One play after that and this sucker was all over but for the crying.

Krieg drops back. Largent is to his right. He’s about to improvise a crossing route which takes him so totally out of position that he actually collides head-on with tight end Charle Young. But first Teflon Dave slipped a few would-be tacklers.

Somewhere behind the outstretched arms of Keith Ferguson (#76) Krieg ducks and dodges.
Largent, as ever, walking that fine line between stupid, and uh...
Yeah, and clever.

Which leaves us little left to discuss but two sacks by Jacob Green in three plays.

Jacob winning with speed.

Jacob winning with power forcing an outlet pass which lost a yard.

Jacob stripping Fouts with an assist by Nash.

I guess what I am getting at is, friends, the mountains are out. Sure, even at 7-2, the Seahawks sit in third in the AFC West behind the hated Raiders and that whiny yearling John Elway and his fellow nags.

And, sure, the city of Seattle hasn’t been looking too hot lately.

Calling to mind a certain notorious billboard from a decade ago.

And, sure, scraping for hope requires investing an awful lot of belief into these two ambulatory pocket protectors.

Lewis and Gilbert among friends.

But if you live in Seattle or close enough to lie about it, if you follow this team or watch enough to lie about it, and you remember week one—pitiful, painful, putrid week one—and the eerie sound of 50 large wailing and gnashing their teeth in unison, you know that you never know. And you know in that divine disorder one can find all the hope and all the dread anyone would ever need. For this week anyhow I’ll choose hope.

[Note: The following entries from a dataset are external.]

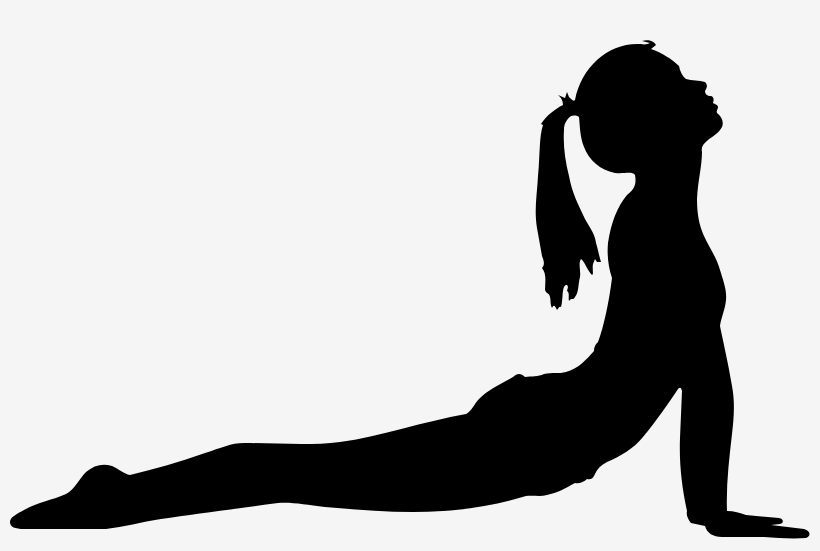
<!DOCTYPE html>
<html lang="en">
<head>
<meta charset="utf-8">
<title>Upward stretch silhouette</title>
<style>
:root { --paper: #f5f5f5; --ink: #000; }
html, body { margin: 0; padding: 0; overflow: hidden; background: var(--paper); }
.artboard { display: block; width: 820px; height: 551px; }
.backdrop { fill: var(--paper); }
.figure { fill: var(--ink); }
</style>
</head>
<body>
<svg class="artboard" viewBox="0 0 820 551" role="img" aria-label="Silhouette of a woman with a ponytail in an upward-facing yoga stretch">
  <rect class="backdrop" width="820" height="551"/>
  <g class="figure">
    <path id="head-and-body" d="M575 100 C578 84 586 70 597 60 C609 49 624 43 641 44 C645 45 648 44 650 43 L642 41 C648 39 654 41 656 45 L651 49 C662 53 672 59 679 66 C680 71 682 76 686 79 C692 81 699 80 705 82 C708 85 707 88 705 91 C705 94 707 96 711 96 C714 97 714 100 713 103 C715 104 718 105 718 107 C718 109 716 111 717 113 C722 117 724 122 722 127 C719 133 713 136 708 140 C703 144 701 147 702 152 C702 166 698 180 697 199 C697 213 699 225 704 236 C709 247 717 258 720 270 C723 280 727 290 726 300 C725 310 721 318 720 326 C723 341 728 362 732 386 C735 401 734 418 732 434 C729 460 726 486 727 511 C734 511 740 513 746 515 L779 518 C784 519 784 523 780 524 L771 525 L804 529 C811 531 811 536 806 538 C792 539 778 538 764 537 L722 537 C713 537 707 533 705 526 L691 523 C688 519 686 515 687 511 C682 488 679 464 680 438 L682 391 C681 387 680 387 678 389 C668 404 657 420 643 437 C633 449 621 456 607 462 C601 465 597 469 595 474 C593 479 590 480 587 479 C584 482 579 484 575 483 C566 488 557 493 547 495 C540 497 533 495 526 496 C503 503 475 509 443 511 C403 514 362 510 325 507 C306 505 293 502 278 503 C240 508 197 514 161 519 C141 522 124 527 106 529 L24 529 C15 529 10 527 10 522 C10 517 17 514 24 510 C38 502 53 500 66 494 C75 489 79 479 86 472 C94 465 103 463 112 466 C119 469 124 474 130 475 C155 469 179 462 205 453 C221 448 231 443 244 443 C274 443 309 446 340 442 C379 437 425 421 466 414 C472 411 474 404 479 399 C489 389 501 384 513 377 C517 373 521 373 525 377 C532 376 538 377 544 374 C552 372 559 374 566 372 C578 369 587 359 594 351 C594 347 595 345 598 342 C604 326 609 302 612 278 C608 266 607 254 608 243 C611 223 617 207 627 195 C633 190 637 186 635 175 C632 171 625 174 615 173 C600 170 589 160 584 147 C580 137 580 127 579 117 C575 114 570 116 567 118 L564 108 Z"/>
    <path id="ponytail" d="M577 102 C573 101 571 99 569 97 L567 92 L565 98 L558 95 C562 98 563 102 563 105 C555 109 547 115 541 124 L543 125 C539 137 540 155 538 176 C537 195 534 210 537 228 L542 256 C545 263 544 266 542 268 C547 274 545 283 545 290 C547 295 549 292 550 297 C551 301 550 304 552 308 C554 304 555 306 557 310 C559 308 559 306 561 307 C563 301 562 291 564 287 C566 284 567 284 568 287 L567 291 C570 293 568 297 569 301 C572 297 573 301 575 297 C579 292 578 284 580 277 C581 271 578 263 581 259 C585 262 587 270 592 275 C594 274 592 269 593 264 L595 259 L597 262 L601 262 C599 256 598 249 596 243 C595 234 590 228 585 219 C578 204 572 193 569 176 C565 160 563 145 564 130 C564 123 567 119 572 115 L582 113 Z"/>
  </g>
</svg>
</body>
</html>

Next week! Little action! No drama! The slow pressing to death of Goody Fouts! One more pick by that archangel seeking a good time on this planet Earth we call Kenny Easley! And our intrepid man of no letters and less even sense, this guy, attempts to make sense of the greatest run in Seahawks history!